◆ **WHAT THE EXERCISE ASKS**
Pull every line holding the word "smoothstep" out of the data and copy it.

◆ **MATERIAL FOR THE TASK**
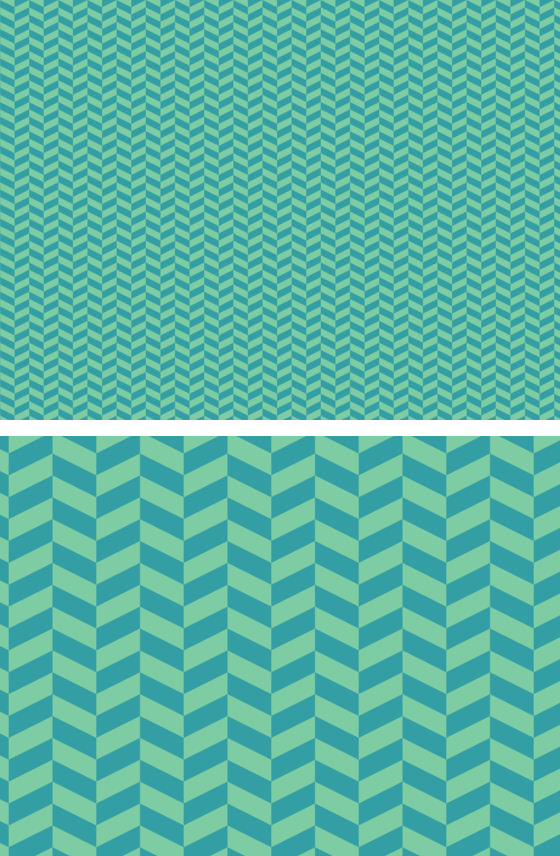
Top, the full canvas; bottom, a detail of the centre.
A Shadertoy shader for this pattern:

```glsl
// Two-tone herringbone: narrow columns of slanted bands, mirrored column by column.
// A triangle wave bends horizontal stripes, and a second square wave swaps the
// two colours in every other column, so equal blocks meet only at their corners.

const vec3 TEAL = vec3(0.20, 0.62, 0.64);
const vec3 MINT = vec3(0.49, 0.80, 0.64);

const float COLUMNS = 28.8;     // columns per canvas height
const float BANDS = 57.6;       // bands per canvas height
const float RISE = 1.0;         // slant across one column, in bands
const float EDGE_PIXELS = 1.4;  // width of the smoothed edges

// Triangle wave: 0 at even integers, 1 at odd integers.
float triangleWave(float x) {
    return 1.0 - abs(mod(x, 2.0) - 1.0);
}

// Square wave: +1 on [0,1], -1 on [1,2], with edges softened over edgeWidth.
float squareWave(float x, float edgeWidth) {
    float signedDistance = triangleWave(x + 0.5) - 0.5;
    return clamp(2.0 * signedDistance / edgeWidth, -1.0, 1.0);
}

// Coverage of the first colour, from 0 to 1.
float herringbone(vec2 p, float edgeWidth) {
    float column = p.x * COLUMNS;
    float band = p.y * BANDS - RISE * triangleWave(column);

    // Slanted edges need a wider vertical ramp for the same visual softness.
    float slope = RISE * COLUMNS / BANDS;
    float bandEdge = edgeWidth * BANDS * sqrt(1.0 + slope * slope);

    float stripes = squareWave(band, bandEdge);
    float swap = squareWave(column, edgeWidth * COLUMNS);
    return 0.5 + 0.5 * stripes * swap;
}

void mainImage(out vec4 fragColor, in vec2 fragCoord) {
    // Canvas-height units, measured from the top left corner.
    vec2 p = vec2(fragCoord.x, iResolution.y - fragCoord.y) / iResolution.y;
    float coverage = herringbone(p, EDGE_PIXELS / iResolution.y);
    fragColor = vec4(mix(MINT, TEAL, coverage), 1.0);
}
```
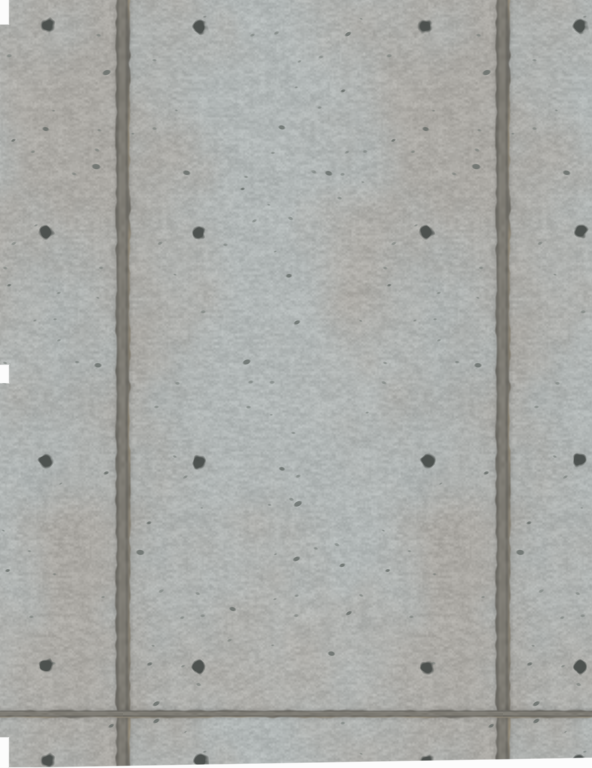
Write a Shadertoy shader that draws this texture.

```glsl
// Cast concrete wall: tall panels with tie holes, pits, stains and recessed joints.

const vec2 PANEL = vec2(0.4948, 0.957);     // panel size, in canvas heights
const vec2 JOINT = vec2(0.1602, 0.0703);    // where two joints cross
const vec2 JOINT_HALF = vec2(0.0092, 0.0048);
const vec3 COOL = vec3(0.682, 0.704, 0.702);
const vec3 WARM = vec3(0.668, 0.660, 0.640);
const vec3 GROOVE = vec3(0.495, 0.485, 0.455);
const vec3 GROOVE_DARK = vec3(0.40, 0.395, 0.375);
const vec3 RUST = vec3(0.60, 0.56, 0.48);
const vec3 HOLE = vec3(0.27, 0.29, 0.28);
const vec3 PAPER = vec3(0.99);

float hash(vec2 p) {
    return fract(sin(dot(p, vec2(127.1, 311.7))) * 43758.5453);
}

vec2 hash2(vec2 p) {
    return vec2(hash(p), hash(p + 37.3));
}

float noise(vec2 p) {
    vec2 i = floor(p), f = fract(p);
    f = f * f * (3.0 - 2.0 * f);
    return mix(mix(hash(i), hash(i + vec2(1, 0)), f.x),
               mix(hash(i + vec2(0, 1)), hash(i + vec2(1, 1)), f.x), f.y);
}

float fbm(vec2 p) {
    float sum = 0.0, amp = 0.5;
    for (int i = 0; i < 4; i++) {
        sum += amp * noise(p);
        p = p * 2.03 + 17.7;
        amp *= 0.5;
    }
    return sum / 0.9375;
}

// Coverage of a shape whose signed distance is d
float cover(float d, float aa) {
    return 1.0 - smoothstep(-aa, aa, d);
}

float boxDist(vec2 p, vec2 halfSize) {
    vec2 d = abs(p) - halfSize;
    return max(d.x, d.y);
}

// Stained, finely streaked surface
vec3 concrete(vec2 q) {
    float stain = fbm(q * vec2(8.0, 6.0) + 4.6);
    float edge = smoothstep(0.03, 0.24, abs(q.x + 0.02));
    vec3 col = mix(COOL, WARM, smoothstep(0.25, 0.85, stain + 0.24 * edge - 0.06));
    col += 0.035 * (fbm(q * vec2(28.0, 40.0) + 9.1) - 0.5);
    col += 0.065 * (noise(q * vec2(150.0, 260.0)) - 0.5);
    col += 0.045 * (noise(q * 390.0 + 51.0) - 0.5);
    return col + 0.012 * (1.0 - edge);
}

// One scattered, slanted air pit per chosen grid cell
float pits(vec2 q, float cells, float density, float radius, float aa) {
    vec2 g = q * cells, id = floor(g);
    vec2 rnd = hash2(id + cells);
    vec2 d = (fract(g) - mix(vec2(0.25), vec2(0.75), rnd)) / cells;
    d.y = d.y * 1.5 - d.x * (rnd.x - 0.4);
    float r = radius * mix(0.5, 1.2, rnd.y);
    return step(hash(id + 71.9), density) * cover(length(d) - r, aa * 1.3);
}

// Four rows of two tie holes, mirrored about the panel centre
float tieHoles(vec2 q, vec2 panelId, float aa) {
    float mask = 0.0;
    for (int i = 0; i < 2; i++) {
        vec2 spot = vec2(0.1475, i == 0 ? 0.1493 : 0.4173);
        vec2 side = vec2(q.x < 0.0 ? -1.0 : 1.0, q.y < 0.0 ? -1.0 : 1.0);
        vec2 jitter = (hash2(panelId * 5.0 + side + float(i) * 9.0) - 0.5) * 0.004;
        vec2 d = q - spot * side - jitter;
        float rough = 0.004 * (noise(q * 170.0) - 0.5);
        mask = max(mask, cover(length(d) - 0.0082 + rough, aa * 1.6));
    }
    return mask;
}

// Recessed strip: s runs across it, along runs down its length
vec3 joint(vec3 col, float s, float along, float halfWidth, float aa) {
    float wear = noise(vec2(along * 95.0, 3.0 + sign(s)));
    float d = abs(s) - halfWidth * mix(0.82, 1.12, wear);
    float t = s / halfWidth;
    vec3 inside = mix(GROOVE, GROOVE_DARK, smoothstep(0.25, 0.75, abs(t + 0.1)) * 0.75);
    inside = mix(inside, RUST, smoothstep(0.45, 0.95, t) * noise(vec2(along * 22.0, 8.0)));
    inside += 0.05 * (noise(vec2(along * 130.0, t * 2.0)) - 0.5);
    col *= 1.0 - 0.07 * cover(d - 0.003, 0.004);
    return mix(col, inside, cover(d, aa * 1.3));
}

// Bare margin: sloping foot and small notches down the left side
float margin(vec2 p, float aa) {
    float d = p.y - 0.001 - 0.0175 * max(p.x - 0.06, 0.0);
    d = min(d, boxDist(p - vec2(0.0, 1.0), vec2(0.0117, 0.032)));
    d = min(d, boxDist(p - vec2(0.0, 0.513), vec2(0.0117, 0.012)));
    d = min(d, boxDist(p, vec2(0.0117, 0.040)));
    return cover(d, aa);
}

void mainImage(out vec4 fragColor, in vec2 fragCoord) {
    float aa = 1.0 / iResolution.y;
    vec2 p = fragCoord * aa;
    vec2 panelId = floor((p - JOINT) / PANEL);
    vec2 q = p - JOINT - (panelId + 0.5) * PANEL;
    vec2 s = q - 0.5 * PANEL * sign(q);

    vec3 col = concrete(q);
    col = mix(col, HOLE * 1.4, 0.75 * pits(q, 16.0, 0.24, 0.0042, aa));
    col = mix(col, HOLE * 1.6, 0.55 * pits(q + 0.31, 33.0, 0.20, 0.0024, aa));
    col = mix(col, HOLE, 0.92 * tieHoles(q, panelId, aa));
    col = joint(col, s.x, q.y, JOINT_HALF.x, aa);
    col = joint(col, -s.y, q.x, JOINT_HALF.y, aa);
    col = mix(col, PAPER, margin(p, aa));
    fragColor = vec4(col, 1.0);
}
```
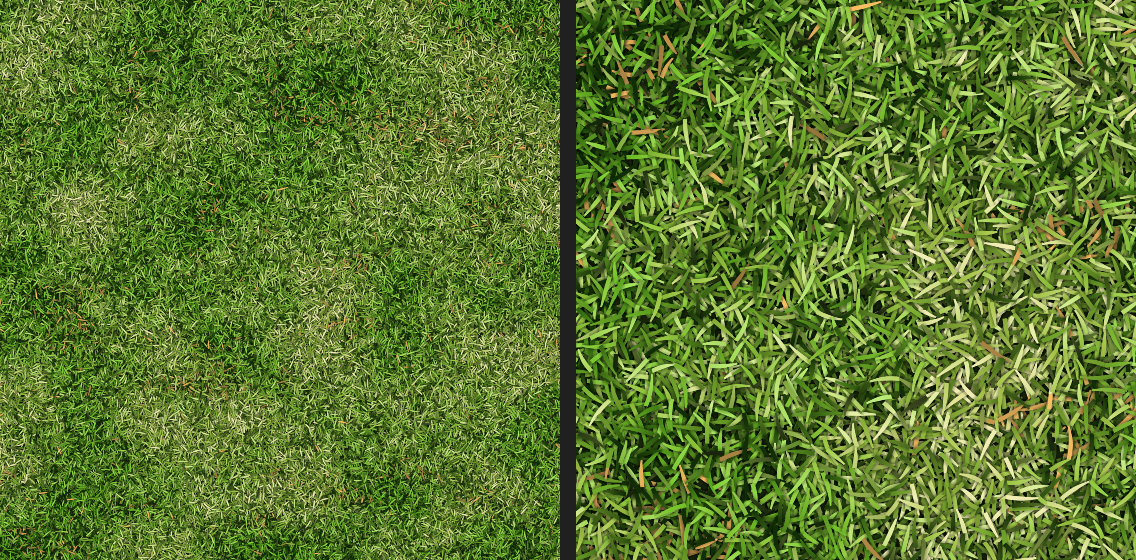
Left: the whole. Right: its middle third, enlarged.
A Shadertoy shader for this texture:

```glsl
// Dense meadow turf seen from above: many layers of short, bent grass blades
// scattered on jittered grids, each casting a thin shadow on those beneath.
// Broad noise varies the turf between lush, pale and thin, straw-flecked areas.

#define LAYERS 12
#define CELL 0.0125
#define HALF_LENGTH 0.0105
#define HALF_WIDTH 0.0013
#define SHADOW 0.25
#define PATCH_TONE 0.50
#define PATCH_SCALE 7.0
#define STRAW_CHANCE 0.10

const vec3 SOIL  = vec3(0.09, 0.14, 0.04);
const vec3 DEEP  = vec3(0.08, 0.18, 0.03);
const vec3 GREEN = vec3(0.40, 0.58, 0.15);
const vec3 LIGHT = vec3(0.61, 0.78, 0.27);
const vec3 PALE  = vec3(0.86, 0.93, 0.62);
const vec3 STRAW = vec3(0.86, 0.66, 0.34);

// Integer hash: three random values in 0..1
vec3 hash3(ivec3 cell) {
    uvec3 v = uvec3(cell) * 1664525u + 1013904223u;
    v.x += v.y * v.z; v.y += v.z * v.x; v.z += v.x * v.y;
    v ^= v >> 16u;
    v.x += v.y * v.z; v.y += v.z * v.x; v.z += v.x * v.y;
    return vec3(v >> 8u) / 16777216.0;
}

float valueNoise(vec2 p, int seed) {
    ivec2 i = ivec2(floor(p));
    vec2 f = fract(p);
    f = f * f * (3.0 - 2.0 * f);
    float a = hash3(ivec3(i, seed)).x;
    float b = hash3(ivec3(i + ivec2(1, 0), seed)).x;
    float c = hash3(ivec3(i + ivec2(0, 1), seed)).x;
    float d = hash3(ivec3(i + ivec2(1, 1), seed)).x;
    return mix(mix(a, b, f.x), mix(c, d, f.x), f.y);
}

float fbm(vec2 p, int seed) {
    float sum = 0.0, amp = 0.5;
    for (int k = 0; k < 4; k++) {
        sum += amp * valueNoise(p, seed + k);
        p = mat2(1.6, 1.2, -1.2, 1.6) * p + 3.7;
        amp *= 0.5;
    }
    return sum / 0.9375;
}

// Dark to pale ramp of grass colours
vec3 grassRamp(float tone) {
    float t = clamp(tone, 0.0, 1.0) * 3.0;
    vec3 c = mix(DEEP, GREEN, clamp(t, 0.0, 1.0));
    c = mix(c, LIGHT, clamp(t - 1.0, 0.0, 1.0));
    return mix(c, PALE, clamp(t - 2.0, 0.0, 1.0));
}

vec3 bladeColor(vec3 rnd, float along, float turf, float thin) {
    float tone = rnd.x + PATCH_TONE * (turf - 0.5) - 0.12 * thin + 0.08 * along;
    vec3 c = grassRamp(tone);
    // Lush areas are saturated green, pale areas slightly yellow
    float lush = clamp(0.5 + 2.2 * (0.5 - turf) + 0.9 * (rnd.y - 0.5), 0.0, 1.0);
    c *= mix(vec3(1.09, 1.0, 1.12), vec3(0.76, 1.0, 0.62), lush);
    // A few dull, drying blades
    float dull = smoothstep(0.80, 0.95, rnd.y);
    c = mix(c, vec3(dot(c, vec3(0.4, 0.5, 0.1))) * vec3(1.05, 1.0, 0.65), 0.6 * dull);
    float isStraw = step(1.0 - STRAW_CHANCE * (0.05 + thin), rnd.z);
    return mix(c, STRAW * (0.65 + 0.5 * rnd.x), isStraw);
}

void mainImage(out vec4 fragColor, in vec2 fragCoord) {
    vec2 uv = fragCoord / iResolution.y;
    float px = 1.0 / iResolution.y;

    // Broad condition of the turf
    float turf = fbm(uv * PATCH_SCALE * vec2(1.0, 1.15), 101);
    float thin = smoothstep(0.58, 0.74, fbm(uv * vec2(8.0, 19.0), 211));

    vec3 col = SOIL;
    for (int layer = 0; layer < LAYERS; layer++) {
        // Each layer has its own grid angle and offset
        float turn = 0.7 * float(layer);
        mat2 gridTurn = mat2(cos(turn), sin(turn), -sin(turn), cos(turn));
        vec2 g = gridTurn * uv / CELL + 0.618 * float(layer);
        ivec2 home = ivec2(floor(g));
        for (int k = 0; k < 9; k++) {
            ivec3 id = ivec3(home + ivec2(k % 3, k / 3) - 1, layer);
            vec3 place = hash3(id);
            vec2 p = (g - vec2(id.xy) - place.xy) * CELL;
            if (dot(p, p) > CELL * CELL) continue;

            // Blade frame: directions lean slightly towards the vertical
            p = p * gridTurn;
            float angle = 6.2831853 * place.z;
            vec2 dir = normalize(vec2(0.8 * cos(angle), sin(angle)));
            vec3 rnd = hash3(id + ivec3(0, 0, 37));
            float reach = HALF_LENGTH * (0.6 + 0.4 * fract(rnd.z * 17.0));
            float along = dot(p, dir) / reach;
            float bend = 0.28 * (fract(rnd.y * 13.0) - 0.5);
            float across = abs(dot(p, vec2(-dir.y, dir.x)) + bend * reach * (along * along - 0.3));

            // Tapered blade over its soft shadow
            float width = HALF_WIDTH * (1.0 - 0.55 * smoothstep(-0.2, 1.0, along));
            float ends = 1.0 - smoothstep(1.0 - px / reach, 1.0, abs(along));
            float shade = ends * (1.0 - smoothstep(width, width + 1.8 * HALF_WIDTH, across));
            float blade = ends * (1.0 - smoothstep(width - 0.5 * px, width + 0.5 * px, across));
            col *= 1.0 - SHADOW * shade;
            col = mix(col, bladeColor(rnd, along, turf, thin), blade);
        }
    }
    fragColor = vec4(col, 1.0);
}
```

◆ **EXERCISE OUTPUT**
    return 1.0 - smoothstep(-aa, aa, d);
    float edge = smoothstep(0.03, 0.24, abs(q.x + 0.02));
    vec3 col = mix(COOL, WARM, smoothstep(0.25, 0.85, stain + 0.24 * edge - 0.06));
    vec3 inside = mix(GROOVE, GROOVE_DARK, smoothstep(0.25, 0.75, abs(t + 0.1)) * 0.75);
    inside = mix(inside, RUST, smoothstep(0.45, 0.95, t) * noise(vec2(along * 22.0, 8.0)));
    float dull = smoothstep(0.80, 0.95, rnd.y);
    float thin = smoothstep(0.58, 0.74, fbm(uv * vec2(8.0, 19.0), 211));
            float width = HALF_WIDTH * (1.0 - 0.55 * smoothstep(-0.2, 1.0, along));
            float ends = 1.0 - smoothstep(1.0 - px / reach, 1.0, abs(along));
            float shade = ends * (1.0 - smoothstep(width, width + 1.8 * HALF_WIDTH, across));
            float blade = ends * (1.0 - smoothstep(width - 0.5 * px, width + 0.5 * px, across));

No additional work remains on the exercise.